Human rights: Crimean Tatars, Mohammed Ramadan, missing publishers in Hong Kong
Parliament condemns the unprecedented levels of human rights abuses perpetrated against Crimean Tatars, calls on the Bahrain to grant Mohammed Ramadan a royal pardon or to commute his death sentence, and for the immediate safe release of the five missing book publishers in Hong Kong, in three resolutions voted on Thursday.
Human rights situation in Crimea, in particular of the Crimean Tatars
MEPs condemn the unprecedented levels of human rights abuses perpetrated against Crimean residents, most notably the Tatars, an indigenous people of Crimea, and the severe restrictions on the freedoms of expression, association and peaceful assembly.
They point out that the Russian Federation, as an occupying power, has a responsibility to ensure the safety of the whole population and should, together with the de facto local authorities, investigate effectively, impartially and transparently all cases of disappearances, torture and human rights abuses by the police and paramilitary forces active in the Crimean peninsula since February 2014.
The resolution reiterates Parliament’s severe condemnation of Russia’s illegal annexation of the Crimean peninsula.
Bahrain: the case of Mohammed Ramadan
The European Parliament calls on Bahrain, and in particular His Majesty Sheikh Hamad bin Isa Al Khalifa, to grant Mohammed Ramadan a royal pardon or to commute his sentence. Mr Ramadan, a 32-year-old airport security guard, was arrested by the Bahraini authorities for allegedly taking part in a bombing in Al Dair in February 2014 and sentenced to death in December 2014. Bahrain’s anti-terrorism law was used to justify the death penalty.

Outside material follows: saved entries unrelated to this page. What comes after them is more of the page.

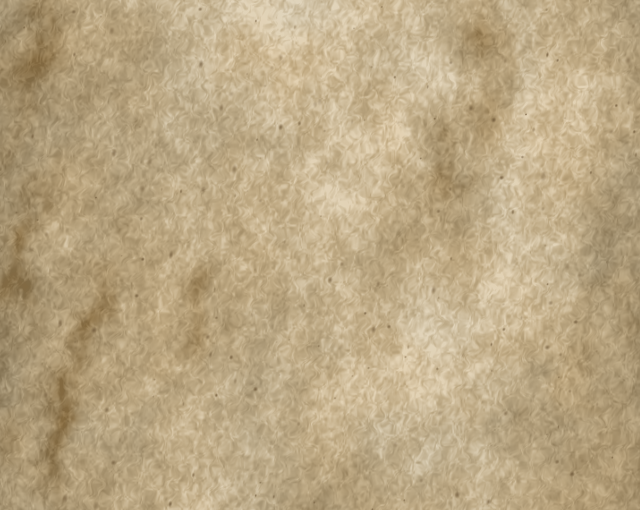
This texture is drawn by a WebGL 1 fragment shader. Its source:

```glsl
precision highp float;
// Aged parchment: mottled tan hide with faint slanting folds, fine fibres and sparse specks.

uniform vec2 u_resolution;

const vec3 DARK_TAN  = vec3(0.59, 0.51, 0.37);
const vec3 MID_TAN   = vec3(0.75, 0.67, 0.525);
const vec3 PALE_TAN  = vec3(0.845, 0.78, 0.66);
const vec3 SPECK_INK = vec3(0.43, 0.34, 0.22);
const vec3 RUST_TINT = vec3(0.015, -0.015, -0.05);

const float BASE_TONE     = 0.645; // 0 is dark tan, 1 is pale tan
const float MID_TONE      = 0.64;  // tone at which the middle tan sits
const float FIBRE_LEAN    = 0.12;  // sideways shift per unit of height
const float CLOUD_AMOUNT  = 0.75;
const float MOTTLE_AMOUNT = 0.62;
const float GRAIN_AMOUNT  = 0.72;
const float FOLD_AMOUNT   = 0.60;
const float EDGE_WIDTH    = 0.11;
const float SPECK_CELL    = 0.042;
const float SPECK_CHANCE  = 0.40;

float hash(vec2 p) {
  return fract(sin(dot(p, vec2(127.1, 311.7))) * 43758.5453);
}

float noise(vec2 p) {
  vec2 cell = floor(p);
  vec2 f = fract(p);
  f = f * f * (3.0 - 2.0 * f);
  float low = mix(hash(cell), hash(cell + vec2(1.0, 0.0)), f.x);
  float high = mix(hash(cell + vec2(0.0, 1.0)), hash(cell + vec2(1.0, 1.0)), f.x);
  return mix(low, high, f.y);
}

float fbm(vec2 p) {
  float sum = 0.0;
  float weight = 0.5;
  for (int i = 0; i < 5; i++) {
    sum += weight * noise(p);
    p = mat2(0.8, 0.6, -0.6, 0.8) * p * 2.03 + 17.3;
    weight *= 0.5;
  }
  return sum;
}

// Soft stroke between two points that fades towards both ends.
float fold(vec2 p, vec2 a, vec2 b, float width) {
  vec2 axis = b - a;
  float along = dot(p - a, axis) / dot(axis, axis);
  float across = length(p - a - axis * along) / width;
  float taper = smoothstep(-0.2, 0.3, along) * (1.0 - smoothstep(0.7, 1.2, along));
  return taper * exp(-across * across);
}

float glow(vec2 p, vec2 center, float radius) {
  vec2 offset = (p - center) / radius;
  return exp(-dot(offset, offset));
}

// Small ragged pores, at most one in each cell and mostly faint.
float specks(vec2 p) {
  float ink = 0.0;
  vec2 home = floor(p / SPECK_CELL);
  for (int j = -1; j <= 1; j++) {
    for (int i = -1; i <= 1; i++) {
      vec2 cell = home + vec2(float(i), float(j));
      vec2 center = cell + vec2(hash(cell + 3.1), hash(cell + 7.7));
      vec2 offset = p - center * SPECK_CELL;
      offset.x -= offset.y * FIBRE_LEAN;
      offset.y *= mix(0.5, 1.1, hash(cell + 17.3));
      float size = hash(cell + 13.9);
      float radius = mix(0.003, 0.0075, size * size);
      float present = step(hash(cell + 21.3), SPECK_CHANCE);
      float dark = hash(cell + 29.5);
      float strength = mix(0.1, 0.75, dark * dark);
      ink = max(ink, present * strength * (1.0 - smoothstep(0.0, radius, length(offset))));
    }
  }
  return ink;
}

void main() {
  vec2 p = gl_FragCoord.xy / u_resolution.y;
  float aspect = u_resolution.x / u_resolution.y;
  vec2 fibre = vec2(p.x - FIBRE_LEAN * p.y, p.y);

  // Wavering coordinates keep the broad shapes ragged.
  vec2 warp = vec2(fbm(p * 12.0), fbm(p * 12.0 + 40.0)) - 0.485;
  vec2 q = p + 0.10 * warp;

  // Broad light and shade.
  float light = 0.36 * glow(q, vec2(0.57, 0.92), 0.24)
              + 0.26 * glow(q, vec2(0.88, 0.34), 0.18)
              + 0.20 * glow(q, vec2(0.71, 0.66), 0.13)
              + 0.16 * glow(q, vec2(1.12, 0.80), 0.16);
  float shade = 0.50 * exp(-p.x / EDGE_WIDTH)
              + 0.36 * exp(-(aspect - p.x) / EDGE_WIDTH)
              + 0.16 * exp(-p.y / EDGE_WIDTH);

  // Rusty folds on the left and upper right, greyer ones at the right.
  float rust = 0.95 * fold(q, vec2(0.21, 0.46), vec2(0.09, 0.03), 0.028)
             + 0.75 * fold(q, vec2(0.08, 0.64), vec2(0.02, 0.42), 0.026)
             + 0.65 * fold(q, vec2(0.11, 1.02), vec2(0.06, 0.80), 0.035)
             + 0.75 * fold(q, vec2(0.99, 1.05), vec2(0.90, 0.66), 0.065)
             + 0.40 * fold(q, vec2(0.92, 0.72), vec2(0.77, 0.45), 0.060)
             + 0.50 * fold(q, vec2(0.43, 0.48), vec2(0.36, 0.27), 0.045);
  float grey = 0.55 * fold(q, vec2(1.04, 0.27), vec2(1.00, 0.10), 0.035)
             + 0.40 * fold(q, vec2(1.18, 0.65), vec2(1.16, 0.38), 0.035);
  float wear = clamp(2.8 * fbm(fibre * vec2(24.0, 12.0) + 5.0) - 0.4, 0.1, 1.7);
  rust *= wear;
  grey *= wear;

  // Clouds, mottling and curled short fibres, from coarse to fine.
  vec2 curl = fibre + 0.012 * (vec2(noise(p * 60.0), noise(p * 60.0 + 23.0)) - 0.5);
  float cloud = fbm(fibre * vec2(5.0, 3.6) + 11.0) - 0.485;
  float mottle = fbm(fibre * vec2(30.0, 25.0) + 60.0) - 0.485;
  float grain = 0.55 * noise(curl * vec2(150.0, 95.0))
              + 0.45 * noise(curl * vec2(260.0, 180.0) + 90.0) - 0.5;

  float tone = BASE_TONE + light - shade - FOLD_AMOUNT * (rust + grey)
             + CLOUD_AMOUNT * cloud + MOTTLE_AMOUNT * mottle + GRAIN_AMOUNT * grain;
  tone = clamp(tone, -0.35, 1.15);

  vec3 color = tone < MID_TONE
    ? mix(DARK_TAN, MID_TAN, tone / MID_TONE)
    : mix(MID_TAN, PALE_TAN, (tone - MID_TONE) / (1.0 - MID_TONE));
  float warmth = 0.6 * rust - 0.4 * grey - 0.3 * shade + 1.2 * (fbm(q * 8.0 + 31.0) - 0.485);
  color += RUST_TINT * warmth;
  color = mix(color, SPECK_INK, specks(p));
  gl_FragColor = vec4(color, 1.0);
}
```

Parliament firmly condemns the continuing use of torture by the security forces against prisoners and the use of Bahrain’s anti-terrorism laws to punish citizens for their political beliefs and convictions and to prevent them from pursuing political activities. Human rights defenders must be protected and allowed to conduct their work without hindrance, intimidation or harassment, adds the resolution.
The case of the missing book publishers in Hong Kong
MEPs express grave concern about the disappearance of five Hong Kong resident booksellers who sold literary works critical of Beijing. Lui Bo, Gui Minhai, Zhang Zhiping, Lin Rongji and Lee Po have been missing for four months. In January 2016, it was confirmed that two of them, who are EU citizens - Gui Minhai, a Swedish national and Lee Po, a British national – had been detained in mainland China.
The resolution calls for their immediate safe release. It also calls for the immediate release of all other persons arbitrarily arrested for exercising their rights to freedom of expression and publication in Hong Kong, including the three other booksellers. The Chinese government should stop suppressing the free flow of information, including by restricting the use of the internet, MEPs add.
Emilie TOURNIERContact data: